Pastoral Letter for the Feast of the Holy Family

To be read at all Masses 28/29 December 2019

Dear Brothers and Sisters in Jesus Christ,

This time in between Christmas and the New Year is a precious time to be spent with family and friends, but especially family, both immediate and extended. While we celebrate the life of our own families and the bonds of love and affection that bind us together, the church invites us to look to and celebrate the life of the newly formed family of Nazareth and see it as a model for our own.

The three readings chosen for today’s feast each speak to us of a different aspect of the family that we find in the life of the Holy Family of Nazareth and to which we aspire in our own family.  The readings, as one commentator suggests, speak of the significance within the family of the devotion of the father (and indirectly the mother), the devotion of children to parents and the debt of mutual love.

In today’s gospel we are reminded that the uniqueness of the Holy Family of Nazareth did not shield them from some of the struggles and dangers that are part of the human condition.  In particular, Matthew’s story which is not found anywhere else in the gospels, tells us that when Jesus was still a toddler, he and his parents, Mary and Joseph, had to flee from Nazareth to Egypt fearing for his safety. We cannot imagine what it must have been like for them to suddenly find themselves having to leave their home and flee to another country not knowing, when, if ever, it would be possible for them to return home in safety. The decision to flee, Matthew tells us, was at the instruction of an angel in a dream.  The instructions are all about the child and his wellbeing and safety which are entrusted to Joseph.   The angel doesn’t hold back and could not be more direct:

“Get up, take the child and his mother with you, and escape into Egypt and stay there until I tell you……”

We are not privy to any advice Joseph may, or may not, have been given on how he might support his family in a land he did not know. He just has to trust the angel’s message. Later in the story only when it was considered safe for the family to return home and the child’s safety was assured, Joseph is given further instructions:

“Get up, take the child and his mother with you and go back to the land of Israel, for those who wanted to kill the child are dead.”

The second reflection offered in the readings is that children owe their parents a debt of gratitude. This is beautifully and concretely stated in the first reading by its writer, Ben Sirach.  There we are reminded that honour, respect, sympathy, and kindness should be the attitudes of children towards their parents. The language of Sirach puts flesh, if you like, on the commandment of love and a reminder that the family is where love is made concrete through the words, actions, gestures, and attitudes to those closest to us.

The third aspect of family life expressed in the readings for today’s feast is that of mutual love. Paul writing to the church at Colossae paints a word picture of what a truly Christian family should look like.  The members should be compassionate, kind, gentle and patient. He exhorts them to bear with one another and forgive each other. We all know that there is plenty of opportunity in the family to exercise both! And Paul’s final point here is that the cord that holds all the different aspects of family life together is mutual love.

“Over all these clothes, to hold them together and complete them, put on love.”

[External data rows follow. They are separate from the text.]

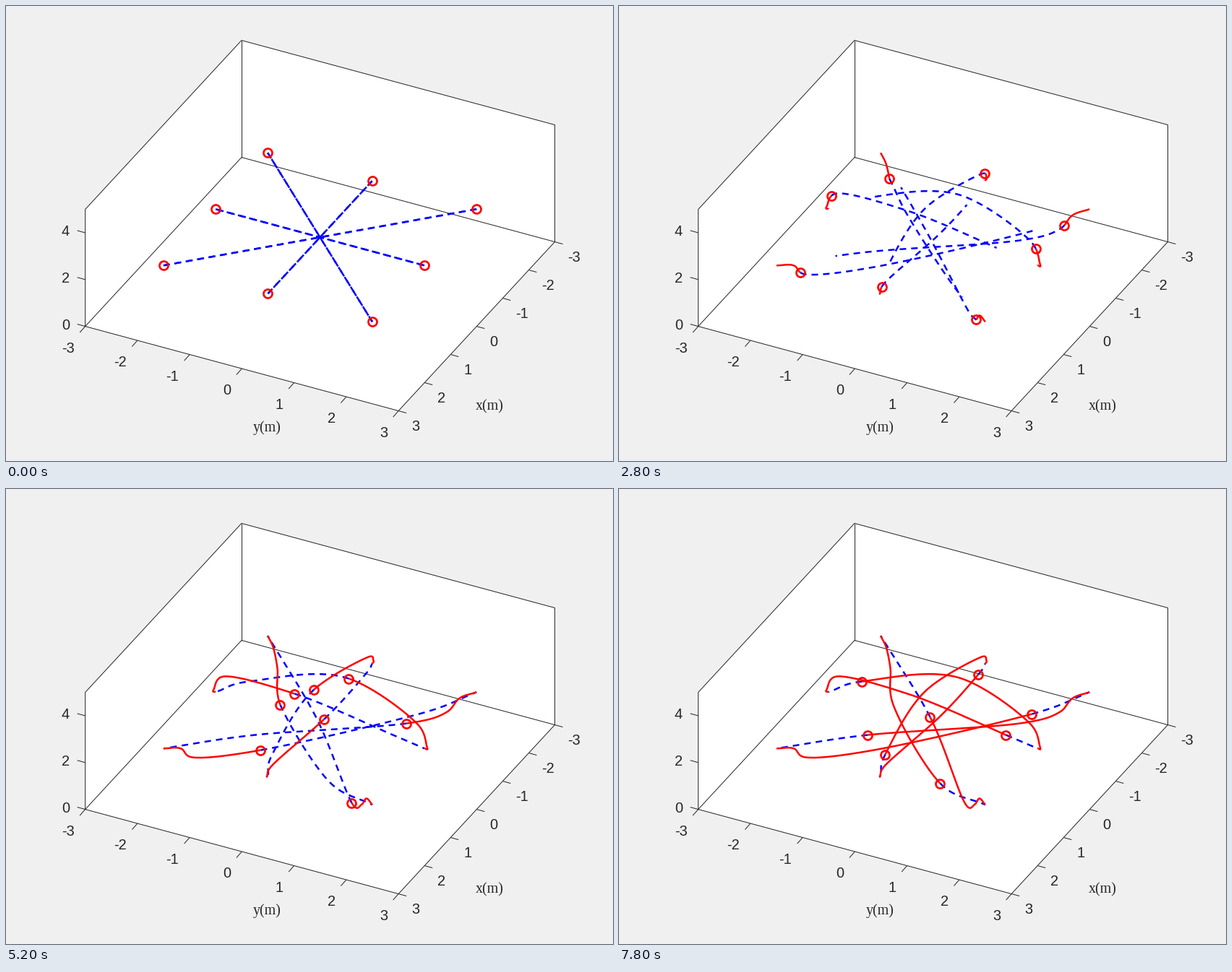
Write a matplotlib script that moves like this. It is 840x630 px and loops after 8 s.

```python
import numpy as np
import matplotlib.pyplot as plt
from matplotlib.animation import FuncAnimation

W, H, DPI = 840, 630, 100
PX = 72 / DPI                   # points per pixel
FRAMES, STEP_MS = 40, 200
TIMES = [0, 9, 16, 26, 39, 51]  # frames of start, four waypoints and goal
INK = "#262626"


def project(x, y, z):
    """Stage pixel of a point given in metres."""
    return (434.1 + 72.25 * y - 36.05 * x,
            384.5 + 19.5 * y + 39 * x - 32.4 * z)


def spline(t, pts, q):
    """Cubic Hermite curve through pts at times t, evaluated at q."""
    t, pts, q = (np.asarray(a, float) for a in (t, pts, q))
    m = np.gradient(pts, t, axis=0)
    i = np.clip(np.searchsorted(t, q, side="right") - 1, 0, len(t) - 2)
    h = (t[i + 1] - t[i])[:, None]
    s = (q - t[i])[:, None] / h
    return ((1 + 2 * s) * (1 - s) ** 2 * pts[i] + s * (1 - s) ** 2 * h * m[i]
            + s * s * (3 - 2 * s) * pts[i + 1] + s * s * (s - 1) * h * m[i + 1])


class Agent:
    """Crosses from its start to the opposite point, swerving on the way."""

    def __init__(self, x, y, settle, *waypoints):
        self.settle = settle    # frame at which the plan stops changing
        self.path = [project(x, y, 2), *waypoints, project(-x, -y, 2)]

    def at(self, q):
        return spline(TIMES, self.path, q)

    def trail(self, f):
        return self.at(np.linspace(0, f, 4 * f + 1))

    def plan(self, f):
        """Path ahead: a straight line at first, later the real course."""
        ahead = self.at(np.linspace(f, TIMES[-1], 150))
        dist = np.r_[0, np.cumsum(np.hypot(*np.diff(ahead, axis=0).T))]
        u = (dist / dist[-1])[:, None]
        straight = ahead[0] + (ahead[-1] - ahead[0]) * u
        swerve = min(1, (f / self.settle) ** 2)
        reach = 1 - 0.2 * np.sin(np.pi * min(1, f / 26))
        mix = straight + (ahead - straight) * swerve
        return mix[u[:, 0] <= reach]


agents = [
    Agent(-2, -2, 28, (370, 221), (375, 247), (379, 298), (444, 407)),
    Agent(-2, 0, 14, (508, 237), (501, 232), (426, 277), (368, 367)),
    Agent(-2, 2, 14, (626, 290), (610, 308), (554, 324), (344, 340)),
    Agent(0, 2, 14, (582, 356), (569, 325), (474, 262), (336, 266)),
    Agent(2, 2, 28, (498, 428), (492, 436), (478, 434), (430, 315)),
    Agent(2, 0, 14, (361, 396), (368, 382), (440, 318), (497, 256)),
    Agent(2, -2, 14, (242, 359), (258, 371), (352, 361), (571, 311)),
    Agent(0, -2, 14, (287, 277), (301, 259), (399, 283), (535, 340)),
]

fig = plt.figure(figsize=(W / DPI, H / DPI), dpi=DPI, facecolor="#f0f0f0")
ax = fig.add_axes([0, 0, 1, 1])
# Just off half a pixel, so that snapping never meets a tie
ax.set(xlim=(-0.45, W - 0.45), ylim=(H - 0.55, -0.55))
ax.axis("off")


def line(*pts):
    ax.plot(*zip(*pts), color=INK, lw=PX, zorder=2, solid_capstyle="butt")


def label(x, y, s, ha, font="Liberation Sans"):
    ax.text(x, y, s, ha=ha, va="baseline", family=font, size=20 * PX, color=INK)


left, front, right, back = (project(x, y, 0) for x, y in
                            [(3, -3), (3, 3), (-3, 3), (-3, -3)])
left_top, back_top, right_top = (project(x, y, 5) for x, y in
                                 [(3, -3), (-3, -3), (-3, 3)])
ax.fill(*zip(left, front, right, right_top, back_top, left_top),
        color="white", lw=0, zorder=1)
line(left, front, right, back, left, left_top, back_top, right_top, right)
line(back, back_top)

for v in range(-3, 4):
    x, y = project(3, v, 0)
    line((x, y), (x - 7.5, y + 8.5))
    label(x - 15, y + 36, str(v), "right")
    x, y = project(v, 3, 0)
    line((x, y), (x + 11, y + 3))
    label(x + 18, y + 27, str(v), "left")
for v in (0, 2, 4):
    x, y = project(3, -3, v)
    line((x, y), (x - 11, y - 3))
    label(x - 21.5, y + 4, str(v), "right")
label(668.5, 559, "x(m)", "center", "Liberation Serif")
label(361, 588, "y(m)", "center", "Liberation Serif")

LW = 2.5
plan_lines = [ax.plot([], [], color="blue", lw=LW * PX, zorder=3,
                      ls=(0, (9 / LW, 7 / LW)), dash_capstyle="butt")[0]
              for _ in agents]
trail_lines = [ax.plot([], [], color="red", lw=LW * PX, zorder=4,
                       solid_capstyle="butt", solid_joinstyle="round")[0]
               for _ in agents]
rings, = ax.plot([], [], "o", ms=12 * PX, mfc="none", mec="red",
                 mew=2.7 * PX, zorder=5)


def draw(f):
    for agent, plan, trail in zip(agents, plan_lines, trail_lines):
        plan.set_data(*agent.plan(f).T)
        trail.set_data(*agent.trail(f).T)
    rings.set_data(*np.array([a.at([f])[0] for a in agents]).T)
    return [*plan_lines, *trail_lines, rings]


anim = FuncAnimation(fig, draw, frames=FRAMES, interval=STEP_MS,
                     repeat=True, repeat_delay=0, blit=False)
plt.show()
```
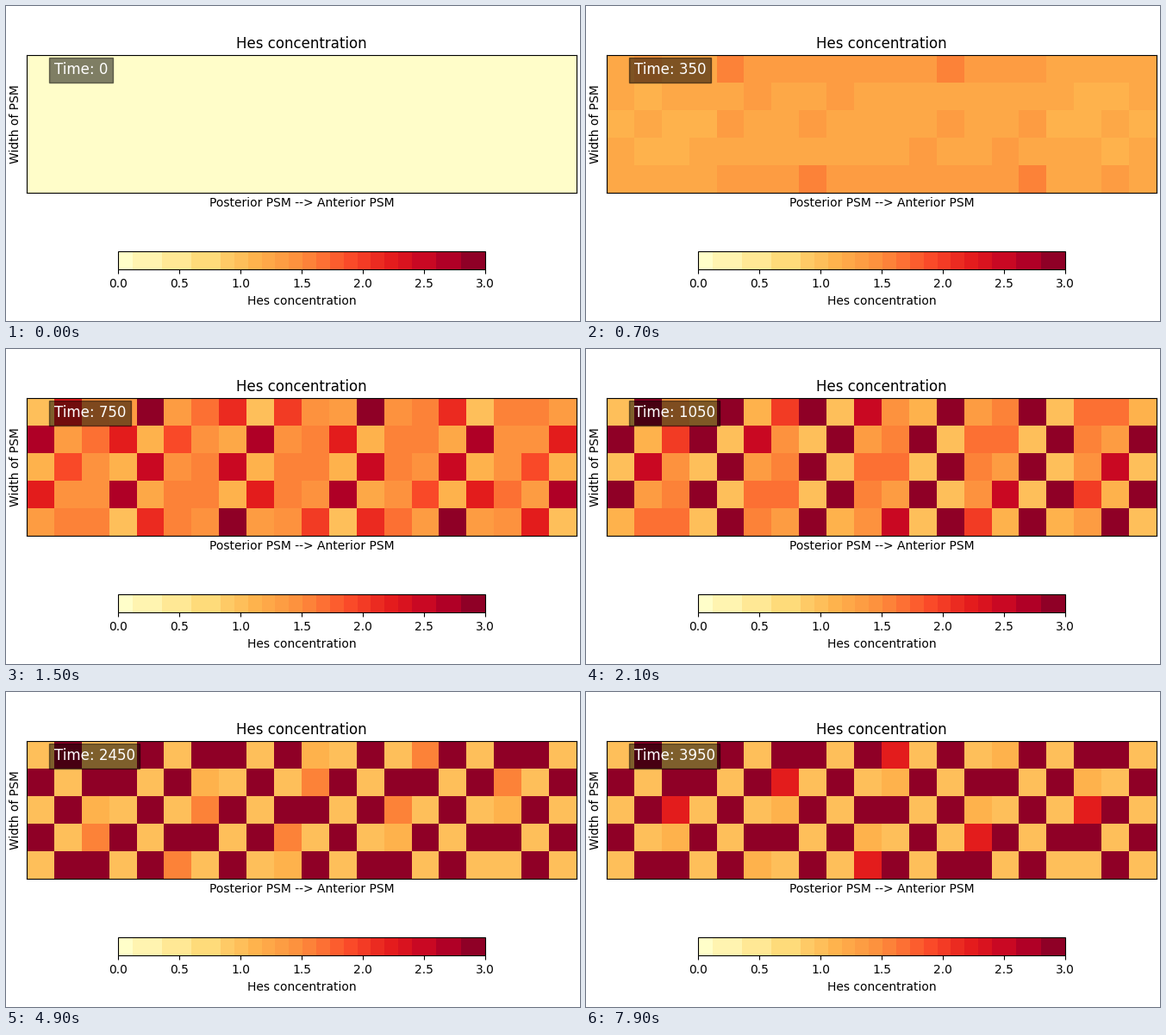
A matplotlib script that plays this animation: 666 by 366 pixels, repeating every 8000 ms.

```python
import numpy as np
import matplotlib.pyplot as plt
from matplotlib.animation import FuncAnimation
from matplotlib.cm import ScalarMappable
from matplotlib.colors import ListedColormap, Normalize

plt.rcParams["font.family"] = "DejaVu Sans"

W, H, DPI = 666, 366, 100
FRAMES, STEP_MS, DT = 80, 100, 50
ROWS, BLOCKS, LAYERS = 5, 5, 4
LOW, HIGH = 1.03, 3.0

# Each row of the picture holds five blocks of four layers.
row, block, layer = np.indices((ROWS, BLOCKS, LAYERS))
parity = (-1.0) ** (row + block + layer)
depth = layer - (LAYERS - 1) / 2
outer = np.abs(depth) > 1
diagonal = ROWS - 1 - row - block
from_edge = np.where(depth < 0, row, ROWS - 1 - row)
edge = 0.12 * (np.abs(row - 2) == 2) - 0.1 * (np.abs(block - 2) == 2)


def ease(u):
    u = np.clip(u, 0, 1)
    return u * u * (3 - 2 * u)


def polarity(t):
    """How far each cell has moved to its low (-1) or high (+1) fate."""
    # Outer layers decide first, in a wave across the rows.
    lead = np.sign(depth) * np.tanh((t / (620 + 80 * from_edge)) ** 4)
    # Inner layers follow a tilted wall that slowly straightens.
    spread = 1.4 + max(t - 1800, 0) * 0.00116
    gain = min(2 * (t / 1800) ** 3, 6) * (1 + np.abs(diagonal)) / 2
    follow = np.tanh(gain * (depth - np.tanh(diagonal / spread)))
    return parity * np.where(outer, lead, follow)


def tissue(t):
    mid = 1.55 * (1 - np.exp(-t / 220)) + 0.5 * ease((t - 1400) / 2500)
    p = polarity(t)
    level = mid + np.where(p > 0, p * (HIGH - mid), p * max(mid - LOW, 0))
    level += edge * (1 - np.exp(-t / 150)) * np.exp(-(t / 650) ** 4)
    return level.reshape(ROWS, BLOCKS * LAYERS)


def banded_cmap(bands=21, size=600):
    edges = np.interp(np.arange(bands + 1), [0, 1, 4, 18, 21],
                      [0, 0.12, 0.84, 2.4, HIGH])
    mids = (edges[:-1] + edges[1:]) / 2
    mids[0] = 0.03
    levels = (np.arange(size) + 0.5) / size * HIGH
    band = np.searchsorted(edges, levels) - 1
    return ListedColormap(plt.get_cmap("YlOrRd")(mids[band] / HIGH))


def pixel_axes(x, y, w, h):
    return fig.add_axes([x / W, 1 - (y + h) / H, w / W, h / H])


fig = plt.figure(figsize=(W / DPI, H / DPI), dpi=DPI, facecolor="white")
cmap, norm = banded_cmap(), Normalize(0, HIGH)

ax = pixel_axes(24, 57.2, 638, 159.5)
image = ax.imshow(tissue(0), cmap=cmap, norm=norm, aspect="auto",
                  interpolation="nearest")
ax.set(xticks=[], yticks=[], title="Hes concentration",
       xlabel="Posterior PSM --> Anterior PSM", ylabel="Width of PSM")
clock = ax.text(0.05, 0.95, "Time: 0", transform=ax.transAxes, fontsize=12,
                color="white", va="top",
                bbox=dict(facecolor="black", alpha=0.5))

cax = pixel_axes(130, 285.15, 426, 21.3)
bar = fig.colorbar(ScalarMappable(norm, cmap), cax=cax,
                   orientation="horizontal", ticks=np.arange(0, 3.1, 0.5))
bar.set_label("Hes concentration")


def update(i):
    t = i * DT
    image.set_data(tissue(t))
    clock.set_text(f"Time: {t}")
    return image, clock


anim = FuncAnimation(fig, update, frames=FRAMES, interval=STEP_MS,
                     repeat=True, repeat_delay=0)
plt.show()
```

In the story of the Holy Family of Nazareth God’s plan was accomplished. This is true of every family. It is in the family that God’s plan for us is worked out most of the time. Perhaps today is an opportunity to reflect on and acknowledge this simple truth.  An invitation, too, for us to be more fully present to each other and for each other in the coming year.

Precious things always need to be guarded and protected.

Bishop Ralph